Largemouth Bass (Micropterus salmoides)
Largemouth bass are a popular warmwater gamefish introduced into many
streams and reservoirs in California. Largemouth bass are typically found in low
to mid-elevation lakes and reservoirs, but are also common in foothill streams in
the San Joaquin Valley. They prefer slow moving water with abundant aquatic
vegetation, but occur mostly in disturbed areas.
Adult largemouth bass are solitary hunters and frequently establish home ranges
around a submerged structure. Young bass school in the open shallows close to
shore. Largemouth bass are most active during the day, and feed most actively
Largemouth bass fry begin feeding on rotifers and crustaceans. As they grow,
their diet includes fish fry (including their own species) and aquatic insects.

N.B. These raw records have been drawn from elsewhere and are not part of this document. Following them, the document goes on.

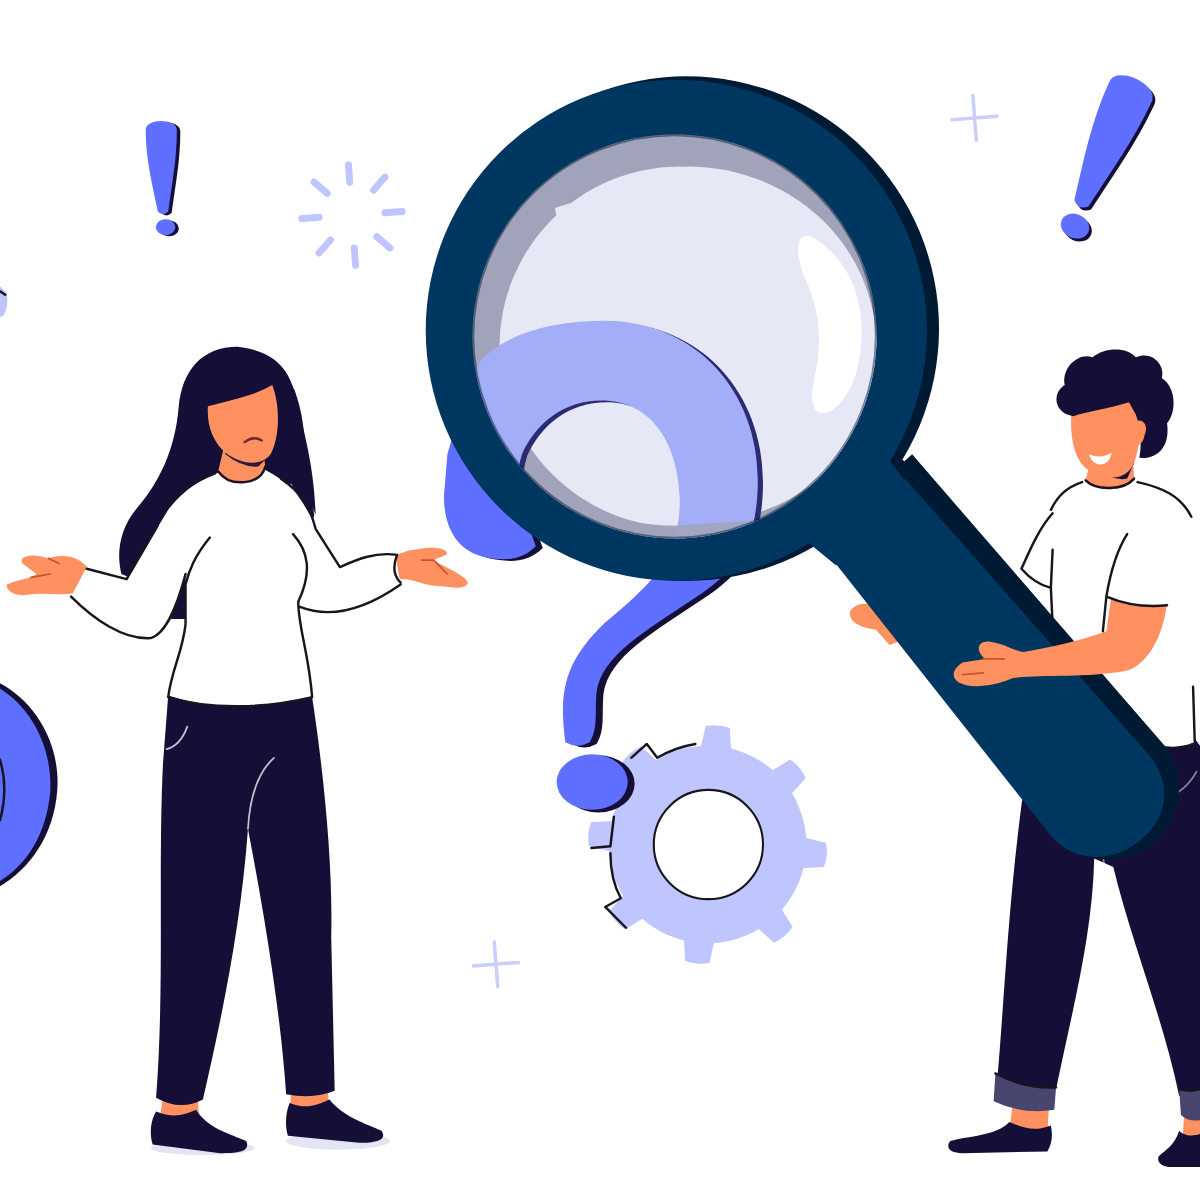
<!DOCTYPE html>
<html lang="en">
<head>
<meta charset="utf-8">
<title>Searching for answers</title>
<style>
:root{--paper:#fff;--ink:#150f38;--line:#17151f;--blue:#5f6fff;--lilac:#bfc5fd;--pale:#c9cefb;--navy:#003761;--navy-dark:#001a33;--glass:#e6e8f5;--glass-shade:#a0a3ba;--lens-mark:#a4aef8;--lens-mark-shade:#2b2a72;--skin:#ff9060;--skin-line:#c4552f;--cuff:#48466f;--shadow:#e3e4f4}
html,body{margin:0;width:1200px;height:1191px;overflow:hidden;background:var(--paper)}
svg{display:block}
.ink{fill:var(--ink)}
.blue{fill:var(--blue)}
.lilac{fill:var(--lilac)}
.skin{fill:var(--skin)}
.paper{fill:var(--paper)}
.navy{fill:var(--navy)}
.navy-dark{fill:var(--navy-dark)}
.cuff{fill:var(--cuff)}
.shadow{fill:var(--shadow)}
.outline{fill:none;stroke:var(--line);stroke-width:1.4;stroke-linecap:round;stroke-linejoin:round}
.crease{fill:none;stroke:var(--skin-line);stroke-width:1;stroke-linecap:round}
.seam{fill:none;stroke:#fff;stroke-width:1;stroke-linecap:round;opacity:.75}
.spark{stroke:var(--lilac);stroke-width:4;stroke-linecap:round}
.plus{fill:none;stroke:var(--pale);stroke-width:2;stroke-linecap:round}
</style>
</head>
<body>
<svg width="1200" height="1191" viewBox="0 0 692 686.8" role="img" aria-label="A puzzled woman and a smiling man holding a giant magnifying glass over a question mark">
<defs>
  <path id="question-hook" d="M258 262C263 246 265 232 277 208C294 191 320 185 350 185C402 186 437 226 437 277C437 308 428 326 405 342C372 364 347 378 344 399C343 412 345 420 340 428Q333 432 326 428C322 398 326 381 349 359C375 337 392 323 392 288C391 252 373 231 347 231C325 231 309 244 301 262C294 284 304 300 309 315C301 323 292 323 284 322C265 320 256 306 256 286Z"/>
  <g id="exclamation">
    <path d="M84 75C84 68 102 68 102 75C102 92 99 107 97 122Q94 125 91 122C88 107 84 92 84 75Z"/>
    <ellipse cx="95.5" cy="131" rx="5.6" ry="4.6"/>
  </g>
  <path id="gear-tooth" d="M398 440L401 419Q408 417 415 419L418 440Z"/>
  <path id="spark-ray" class="spark" d="M203 95V105"/>
  <path id="plus-sign" class="plus" d="M-13 1L13 -1M-1 -13L1 13"/>
  <clipPath id="lens-opening"><circle cx="389" cy="194" r="116.5"/></clipPath>
  <clipPath id="glass-area"><circle cx="397" cy="201" r="123"/></clipPath>
</defs>

<rect class="paper" width="692" height="687"/>

<g id="background-marks">
  <path class="ink" d="M0 394C21 405 35 430 33 456C31 482 17 501 0 511Z"/>
  <path class="blue" d="M0 397C19 409 30 432 29 456C27 481 15 499 0 508Z"/>
  <path class="outline" d="M0 438Q5 455 0 473"/>
  <path class="lilac" d="M0 165L4 169Q5 177 2 182L0 183Z"/>
  <path class="outline" d="M0 168L3 170"/>

  <use href="#exclamation" class="ink" x="2" y=".7"/>
  <use href="#exclamation" class="blue"/>

  <g transform="translate(637 92) rotate(25) scale(1.5) translate(-95 -103)">
    <use href="#exclamation" class="ink" x="1.4" y=".6"/>
    <use href="#exclamation" class="blue"/>
  </g>

  <g id="spark-burst">
    <use href="#spark-ray" transform="rotate(-4 203 124)"/>
    <use href="#spark-ray" transform="rotate(41 203 124)"/>
    <use href="#spark-ray" transform="rotate(86 203 124)"/>
    <use href="#spark-ray" transform="rotate(131 203 124)"/>
    <use href="#spark-ray" transform="rotate(176 203 124)"/>
    <use href="#spark-ray" transform="rotate(221 203 124)"/>
    <use href="#spark-ray" transform="rotate(266 203 124)"/>
    <use href="#spark-ray" transform="rotate(311 203 124)"/>
  </g>
  <use href="#plus-sign" x="562" y="68"/>
  <use href="#plus-sign" x="286" y="556"/>
</g>

<g id="gear">
  <g class="lilac">
    <circle cx="408" cy="487" r="57"/>
    <use href="#gear-tooth" transform="rotate(5 408 487)"/>
    <use href="#gear-tooth" transform="rotate(50 408 487)"/>
    <use href="#gear-tooth" transform="rotate(95 408 487)"/>
    <use href="#gear-tooth" transform="rotate(140 408 487)"/>
    <use href="#gear-tooth" transform="rotate(185 408 487)"/>
    <use href="#gear-tooth" transform="rotate(230 408 487)"/>
    <use href="#gear-tooth" transform="rotate(275 408 487)"/>
    <use href="#gear-tooth" transform="rotate(320 408 487)"/>
  </g>
  <circle class="paper" cx="408.500" cy="487" r="31.500" stroke="#17151f" stroke-width="1.2"/>
  <path class="outline" d="M401 429Q389 431 379 437L373 429L364 437M354 471L352 488L341 489M352 492Q352 507 358 518L349 523L361 535"/>
</g>

<g id="question-mark">
  <use href="#question-hook" class="ink" x="4" y="1"/>
  <use href="#question-hook" class="blue"/>
  <ellipse class="ink" cx="345" cy="452" rx="21" ry="16.500"/>
  <ellipse class="blue" cx="341.500" cy="451" rx="20.500" ry="16"/>
</g>

<g id="woman">
  <ellipse class="shadow" cx="117" cy="662" rx="30" ry="4"/>
  <ellipse class="shadow" cx="195" cy="658" rx="30" ry="5"/>
  <path class="ink" d="M137 200C117 200 105 213 103 235C101 259 92 278 79 293C69 305 67 319 70 331C83 336 94 345 99 356L108 357L115 282L168 279C177 296 184 306 180 291C183 278 175 261 172 243C171 219 164 203 137 200Z"/>
  <path class="ink" d="M103 350L107 335L107 357L98 357Z"/>

  <path class="skin" d="M94 633L114 633L115 646L92 645Z"/>
  <path class="skin" d="M168 629L189 629L190 640L167 640Z"/>
  <path class="ink" d="M90 641C100 645 106 643 113 640C120 651 133 654 142 658C145 665 135 665 127 665L88 660C86 653 87 646 90 641Z"/>
  <path class="ink" d="M167 636C177 640 183 637 190 634C198 644 211 648 220 652C224 658 215 659 207 659L166 655C164 648 165 641 167 636Z"/>
  <path class="ink" d="M97 401L180 402C187 448 192 500 191 540L193 629Q181 634 165 631C162 586 153 530 143 478C139 532 129 582 117 634Q104 641 90 633C95 570 91 500 94 440Z"/>
  <path class="seam" d="M143 478C144 460 148 446 158 437M96 432Q104 430 108 419"/>

  <path class="skin" d="M48 340C39 345 28 341 16 343C10 344 3 341 4 337C11 334 17 334 21 331L13 325C10 320 20 319 28 322C37 319 46 321 51 328Z"/>
  <path class="crease" d="M18 333L29 331M28 322L34 325"/>
  <path class="skin" d="M226 322C233 317 239 317 246 316C254 315 260 318 257 320L250 323C256 327 267 331 270 336C267 341 259 338 254 338C244 338 238 333 229 334Z"/>
  <path class="crease" d="M243 323L250 323L258 331"/>

  <path class="paper" d="M127 272C112 278 104 285 97 294L73 334L50 327L41 344C57 359 75 372 90 366C98 362 103 347 107 331L107 363L97 401C123 410 155 408 181 402L178 351C194 356 212 350 231 337L228 320L194 322L180 300C174 287 167 278 153 271Z"/>
  <path class="outline" d="M121 310C112 321 109 329 107 337L107 360C105 377 99 386 97 402C123 410 155 408 180 402C178 376 172 362 172 347C180 330 178 318 169 308M107 331C102 350 96 365 87 368C71 369 54 357 41 344M50 328L73 334L91 303M173 350C191 357 211 351 231 337M229 320C216 318 205 323 196 327L182 305M162 276C174 284 179 293 182 305M124 273C111 278 102 284 96 292M229 320Q225 330 231 336"/>

  <path class="skin" d="M130 254L151 254L153 269C153 281 126 280 126 271Z"/>
  <path class="ink" d="M130 262Q140 270 149 269L153 265L151 251L130 249Z" opacity=".9"/>
  <path class="skin" d="M120 233C133 231 147 228 157 222C162 235 161 253 156 262C150 270 137 267 130 261C122 254 119 244 120 233Z"/>
  <path class="ink" d="M117 235C129 232 145 229 158 219C163 230 166 240 165 248L176 264C176 225 163 203 143 206C124 208 113 216 117 235Z"/>
  <path class="ink" d="M161 224C165 247 161 257 158 264C170 272 177 283 182 297C181 265 174 246 170 225Z"/>
  <path class="crease" d="M141 255Q146 251 151 254" style="stroke:#682b2d;stroke-width:1.300"/>
  <path class="outline" d="M126 272Q131 279 141 278Q151 277 153 269"/>
</g>

<g id="man">
  <path class="skin" d="M510 351C502 347 493 347 490 353C490 360 498 362 505 363L513 372L526 367Z"/>
  <path class="skin" d="M584 636L605 636L604 653L582 653Z"/>
  <path class="skin" d="M683 640L692 640V657L682 657Z"/>
  <path class="ink" d="M606 649C596 653 589 650 582 647C575 655 558 655 548 658C545 662 548 665 555 665L604 664C607 659 607 654 606 649Z"/>
  <path class="ink" d="M692 654C686 656 682 654 680 652C677 661 672 663 668 667C667 671 671 673 676 673H692Z"/>
  <path class="ink" d="M594 430L689 426L692 430V632L680 632C671 588 653 545 642 500L631 495C630 540 618 584 609 628L575 624C580 566 582 505 594 430Z"/>
  <path class="cuff" d="M574 619Q591 628 609 627L608 640Q590 643 573 635Z"/>
  <path class="cuff" d="M680 628Q686 630 692 628V646Q685 647 681 643Z"/>
  <path class="outline" d="M574 619Q591 628 609 627M680 628Q686 630 692 628"/>
  <path class="seam" d="M673 460Q684 456 690 445M637 500L634 481" style="opacity:.5"/>

  <path class="paper" d="M624 277C608 282 599 300 588 328L606 340L607 390L655 428Q672 434 689 429L692 380V298C680 284 666 279 651 276Z"/>
  <path class="outline" d="M607 296C599 305 594 317 589 328Q597 337 606 339L607 317M606 339L607 360M624 278C615 281 610 286 606 294M656 278C670 281 681 286 687 298M688 429Q681 432 672 431M689 429L688 396"/>

  <path class="skin" d="M631 258L653 258L654 276C650 284 631 284 626 277Z"/>
  <path class="ink" d="M631 269Q642 278 650 276L654 267L652 256L632 258Z"/>
  <path class="skin" d="M618 236C633 234 644 232 653 229C659 238 658 260 653 269C647 279 632 276 625 269C618 261 617 248 618 236Z"/>
  <path class="ink" d="M619 240C607 238 607 226 614 222C612 212 622 203 630 206C637 200 650 200 655 206C665 202 672 211 670 218C679 224 678 239 673 244C675 258 667 265 657 264C659 253 657 245 655 239L651 232C639 236 628 237 619 240Z"/>
  <path class="skin" d="M652 245C658 239 663 245 660 251C659 257 655 258 652 257Z"/>
  <path class="paper" d="M628 262Q635 265 641 261C640 270 630 270 628 262Z"/>
  <path class="outline" d="M626 277C632 283 648 283 654 276"/>
</g>

<g id="magnifying-glass">
  <path class="navy-dark" d="M506 280L526 262L675 434C685 453 679 478 661 489C650 497 637 497 626 493Z"/>
  <path class="navy" d="M470 310L514 267L664 437C677 455 672 474 656 486C639 498 619 497 606 482Z"/>
  <circle class="navy-dark" cx="396" cy="189.500" r="145.500"/>
  <path class="navy-dark" d="M500 284L518 263L527 271L507 291Z"/>
  <circle class="navy" cx="390" cy="190.500" r="144.500"/>
  <path class="navy" d="M465 312L510 262L524 280L482 326Z"/>
  <g id="lens" clip-path="url(#lens-opening)">
    <circle cx="389" cy="194" r="117" fill="var(--glass-shade)"/>
    <circle cx="392" cy="200" r="104" fill="var(--glass)"/>
    <path d="M397 96C449 96 506 134 506 205C506 258 463 303 389 303L354 296L320 120Z" fill="var(--glass)"/>
    <g clip-path="url(#glass-area)">
      <use href="#question-hook" fill="var(--lens-mark-shade)" x="3" y="1"/>
      <use href="#question-hook" fill="var(--lens-mark)"/>
    </g>
    <path d="M282 247C303 281 342 303 389 303L440 300L433 320H330L270 270Z" fill="var(--glass-shade)" opacity=".85"/>
    <path d="M469 137C490 150 500 174 496 204C494 220 487 234 477 238C469 240 467 232 469 221C474 200 474 181 464 160C458 145 459 132 469 137Z" fill="#fff"/>
  </g>
  <circle cx="389" cy="194" r="116" fill="none" stroke="var(--navy-dark)" stroke-width="1" opacity=".5"/>
</g>

<g id="man-front-arm">
  <path class="skin" d="M641 343L673 346C672 362 664 383 649 387C626 391 600 389 584 391C573 396 560 397 554 394C548 391 549 386 555 382L568 380C562 375 564 369 571 370C579 371 584 375 590 376C608 373 624 369 638 364Z"/>
  <path class="crease" d="M567 380L579 380M555 389L567 388"/>
  <path class="paper" d="M650 305C644 318 641 331 638 344Q655 351 674 349L688 306L672 286Z"/>
  <path class="outline" d="M650 308C643 319 640 332 638 344Q655 351 673 349M638 344L636 364"/>
</g>
</svg>
</body>
</html>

Bass
larger than 10 cm TL will feed almost entirely on other fishes, but other prey
items may include crayfish, frogs and tadpoles. Individual bass may also be
selective in their feeding habits, preferring one prey item over another, or one
species of fish to another.
Growth is dependent on a number of factors. Genetic background, competition,
food availability and water temperature are among the more important variables
that affect growth in largemouth bass. Younger bass are probably most affected
by competition for the available food. Their food preferences are widely shared
with other species of fish.
Largemouth bass mature during their second or third year. Males begin to build
nests when water temperatures begin to warm in the spring. Nests are shallow
depressions in rock, gravel or debris-littered substrate in water 1 to 2 meters in
depth. Nests are solitary, and guarded and maintained by the males. Females
signal their readiness by repeatedly returning to the nest. After the male accepts
her, the two will circle the nest, and the male will nip at her sides. When the two
are ready, the female lowers herself to the bottom of the nest and rubs her
abdomen there. The two then release sperm and eggs and the eggs adhere to
the substrate. The female then leaves the nest or is chased away by the male.
The nest is guarded by the male until the eggs hatch, which is usually three to
ten days. The male continues to guard the newly hatched fish by herding them
inside the nest. By the time the fry are approximately 3 cm, they are too active to
keep inside the nest, and they disperse into shallow water.